I love a good comedy. I love observational comedy the most and people like Dylan Moran, Des Bishop and Dara O'Briain make it seem really easy but at the same time are really clever in the way they put together their material. I watch comedy when I am down and as a way of coping and seeing the silver lining in things all the time. I love the IT crowd and Father Ted and also some dark humour like Black Books - all of which are written by the same author - Graham Linehan.
These are a way that I usually laugh once a day and they do say laughter is the best medicine. I do know babies laugh far more than adults but they haven't lived through or carry with them the sense of cynicism that we adopt throughout life. They are free to laugh at the most minor and subtle things and giggle at whatever they please. My Father - who is 90 - maintains that we should see everything as if it was for the first time to keep it fresh and have a sense of wonder and astonishment with the world and I think he is right.
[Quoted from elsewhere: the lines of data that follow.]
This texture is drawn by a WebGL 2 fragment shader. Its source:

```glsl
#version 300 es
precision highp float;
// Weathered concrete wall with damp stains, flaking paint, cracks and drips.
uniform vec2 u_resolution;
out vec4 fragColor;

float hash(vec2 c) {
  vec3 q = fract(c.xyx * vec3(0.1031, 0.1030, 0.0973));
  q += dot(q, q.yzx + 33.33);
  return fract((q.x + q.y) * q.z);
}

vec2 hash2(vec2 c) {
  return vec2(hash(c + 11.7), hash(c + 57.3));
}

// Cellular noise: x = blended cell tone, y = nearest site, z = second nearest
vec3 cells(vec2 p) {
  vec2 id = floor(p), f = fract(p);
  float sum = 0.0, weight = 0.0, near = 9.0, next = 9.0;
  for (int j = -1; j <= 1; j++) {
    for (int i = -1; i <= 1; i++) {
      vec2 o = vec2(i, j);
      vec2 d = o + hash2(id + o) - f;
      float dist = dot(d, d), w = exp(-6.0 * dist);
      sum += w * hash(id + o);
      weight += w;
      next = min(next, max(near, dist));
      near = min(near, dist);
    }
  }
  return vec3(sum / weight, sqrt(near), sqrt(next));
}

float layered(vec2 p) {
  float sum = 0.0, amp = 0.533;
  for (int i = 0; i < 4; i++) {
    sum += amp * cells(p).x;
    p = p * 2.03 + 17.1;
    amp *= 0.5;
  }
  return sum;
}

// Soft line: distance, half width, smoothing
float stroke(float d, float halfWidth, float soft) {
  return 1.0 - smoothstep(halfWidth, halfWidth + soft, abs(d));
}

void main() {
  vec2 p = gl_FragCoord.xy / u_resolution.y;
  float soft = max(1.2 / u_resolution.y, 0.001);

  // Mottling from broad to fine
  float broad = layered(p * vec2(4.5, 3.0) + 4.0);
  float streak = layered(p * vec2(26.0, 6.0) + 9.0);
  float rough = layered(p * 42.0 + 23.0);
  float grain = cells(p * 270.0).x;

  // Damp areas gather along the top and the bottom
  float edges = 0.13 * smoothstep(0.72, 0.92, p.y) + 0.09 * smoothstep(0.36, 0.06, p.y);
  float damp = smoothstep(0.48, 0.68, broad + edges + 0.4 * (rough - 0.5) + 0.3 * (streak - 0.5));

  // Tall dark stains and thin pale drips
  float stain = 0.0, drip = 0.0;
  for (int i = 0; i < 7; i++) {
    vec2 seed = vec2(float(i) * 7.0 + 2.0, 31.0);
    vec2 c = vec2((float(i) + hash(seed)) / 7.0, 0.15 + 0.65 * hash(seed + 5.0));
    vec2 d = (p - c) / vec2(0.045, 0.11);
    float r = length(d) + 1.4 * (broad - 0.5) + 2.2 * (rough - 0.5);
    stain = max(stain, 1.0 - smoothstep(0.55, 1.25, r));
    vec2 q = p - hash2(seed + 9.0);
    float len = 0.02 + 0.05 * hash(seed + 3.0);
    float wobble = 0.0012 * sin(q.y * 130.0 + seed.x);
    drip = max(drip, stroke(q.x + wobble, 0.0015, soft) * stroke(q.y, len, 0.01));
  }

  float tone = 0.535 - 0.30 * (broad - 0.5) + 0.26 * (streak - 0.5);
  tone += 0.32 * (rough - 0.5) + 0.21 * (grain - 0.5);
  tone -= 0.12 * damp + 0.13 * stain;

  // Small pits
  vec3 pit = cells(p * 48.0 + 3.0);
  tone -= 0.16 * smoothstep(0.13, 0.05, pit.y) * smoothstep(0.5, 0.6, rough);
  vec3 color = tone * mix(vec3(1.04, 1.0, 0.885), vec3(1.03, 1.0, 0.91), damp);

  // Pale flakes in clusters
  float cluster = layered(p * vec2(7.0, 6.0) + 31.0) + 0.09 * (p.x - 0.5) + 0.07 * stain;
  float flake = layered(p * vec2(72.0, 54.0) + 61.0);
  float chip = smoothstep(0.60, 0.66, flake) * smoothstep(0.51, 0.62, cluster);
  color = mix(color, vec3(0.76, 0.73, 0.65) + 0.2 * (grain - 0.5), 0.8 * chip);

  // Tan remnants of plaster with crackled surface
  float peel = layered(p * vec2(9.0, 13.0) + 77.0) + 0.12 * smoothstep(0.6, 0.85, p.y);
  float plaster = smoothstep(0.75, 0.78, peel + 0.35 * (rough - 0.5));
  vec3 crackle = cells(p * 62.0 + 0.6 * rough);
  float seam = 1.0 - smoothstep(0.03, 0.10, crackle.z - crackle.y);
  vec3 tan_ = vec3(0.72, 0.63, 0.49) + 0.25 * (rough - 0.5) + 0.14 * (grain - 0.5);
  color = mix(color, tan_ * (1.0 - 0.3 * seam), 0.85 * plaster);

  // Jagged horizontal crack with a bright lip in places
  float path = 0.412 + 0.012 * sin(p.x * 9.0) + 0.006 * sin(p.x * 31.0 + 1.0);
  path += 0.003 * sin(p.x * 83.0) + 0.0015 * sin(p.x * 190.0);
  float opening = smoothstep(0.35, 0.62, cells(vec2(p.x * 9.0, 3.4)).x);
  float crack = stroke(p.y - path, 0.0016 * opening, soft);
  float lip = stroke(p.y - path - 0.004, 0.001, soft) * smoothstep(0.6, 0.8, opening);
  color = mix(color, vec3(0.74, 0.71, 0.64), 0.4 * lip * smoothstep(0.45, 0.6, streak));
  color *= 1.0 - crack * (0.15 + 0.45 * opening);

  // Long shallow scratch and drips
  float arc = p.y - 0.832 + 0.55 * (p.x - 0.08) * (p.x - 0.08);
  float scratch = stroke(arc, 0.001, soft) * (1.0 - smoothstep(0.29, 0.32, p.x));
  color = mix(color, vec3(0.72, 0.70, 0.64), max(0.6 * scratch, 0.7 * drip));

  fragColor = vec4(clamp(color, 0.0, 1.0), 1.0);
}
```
I do carry a sense of curiosity with me and amazement of most things that are new.
In college I had the privilege of participating in laughter yoga. It was an experiment that was open to all PhD students. I went to the laughter yoga with an open mind and participated in the brain study. It was, in fact, hilarious. We were in a room and she gave us exercises to do and we had to fill out forms etc. I won't go into detail but we laughed and before I went back to the PhD room I was lighter. The world had lifted off my shoulders and I saw the study a little differently. Criticism is good for improving and trusting your supervisor is also key in order to develop your study and I believe this laughter throughout the day helped.
I do have a tendency to seek out funny videos when I am going through something traumatic. I tend to bury my head and focus on the funny videos and while the world might be crashing down around me I will laugh at the absurdity that the comedian is explaining and transpose that to real life. In some ways this can be a bad thing as people misunderstand my comedic nature for not taking things seriously but, in fact, it is my way of coping. While I can't address the pain that I am enduring at the time I laugh about something that is not real in order to cope with the overwhelm of my emotions. Privately this has allowed me to manage well in times of stress, however, when someone sees this and questions it, it can dismantle the fabric of my being and I am lost without my coping mechanism. I have now built other strategies and do not need to rely on this as much, however, it was a key strategy for me for coping and we all need good strategies.
When I was younger my other strategy was playing computer games, I would sit for hours distracting myself from whatever was around me and focus solely on playing a game. It could be TMNT (Teenage Mutant Ninja Turtles) or old games that my sisters had available like Terminator 2 on the Commodore 64. I have a penchant for classic computer games since! The time can pass by like minutes and I am in what is known as 'flow' - a concept widely written in academia by Mihaly Csikszentmihalyi. The description of which entails the warping of time, where a person is fully immersed in their experience and energised afterwards. It is a case that the person is fully engaged and while, for me, it is a coping strategy and the world around me might be falling apart, I am 'distracted' by the engagement of the computer game.
We know now that there is an immersive element to computer games and studies have been completed on this - see my PhD for references! Computer games can improve concentration and allow for users to fully engage with their experience. For me, computer games can act as a way of coping. They can fully distract and fully engage me in something else at the same time. At the moment, we are facing a time of crisis where we are all at home and seeking ways of coping in this troubling time and while I have distracted myself with other activities like reading, making videos for my YouTube channel - Learn Computers with Ali - I find myself missing the one element that I went to quite often before I did research in computer games and that is gaming.
'Steam' is offering more free games and while during the week I am busy with work, it is the free time that I have at the weekend that I can fully engage and fall into a different world, a world free from the horrible news of deaths from the virus sweeping across the world. I used to be too busy for computer games holding down usually several jobs, studying, teaching, supervising students and training for marathons and now I find myself innovating and looking at my time as a way that I can spend being kind to myself and enjoying the 'flow' state that computer games present. The 'Houseparty' app allows people to share their experience for mobile games and 'TeamSpeak' allows sharing on a computer so it doesn't necessarily need to be a solitary activity. You can engage with computer games as a team activity.
So I will leave you with this, I will go watch some comedy to cope and play some computer games and I will leave judgement at the door while I distract myself for a few hours from the world around me. I will enjoy every minute of it and fully immerse myself in an 'out of this world' experience and laugh about the absurdity of some real-life mundane situations. While these might seem inappropriate in some instances, I am all too aware of the reality of the situation and its seriousness. However, in these times we also need to look after our own mental health so we can come back energised and that is what 'flow' does. It re-energises a person so they are ready for more - as long as they meet the 'flow' state requirements though and start off small - something not too challenging and yet enjoyable.
Mihaly Csikszentmihályi (1990). Flow: The Psychology of Optimal Experience. Harper & Row. ISBN 978-0-06-016253-5.
See PhD for list of references or contact me for a list regarding flow state and computer games.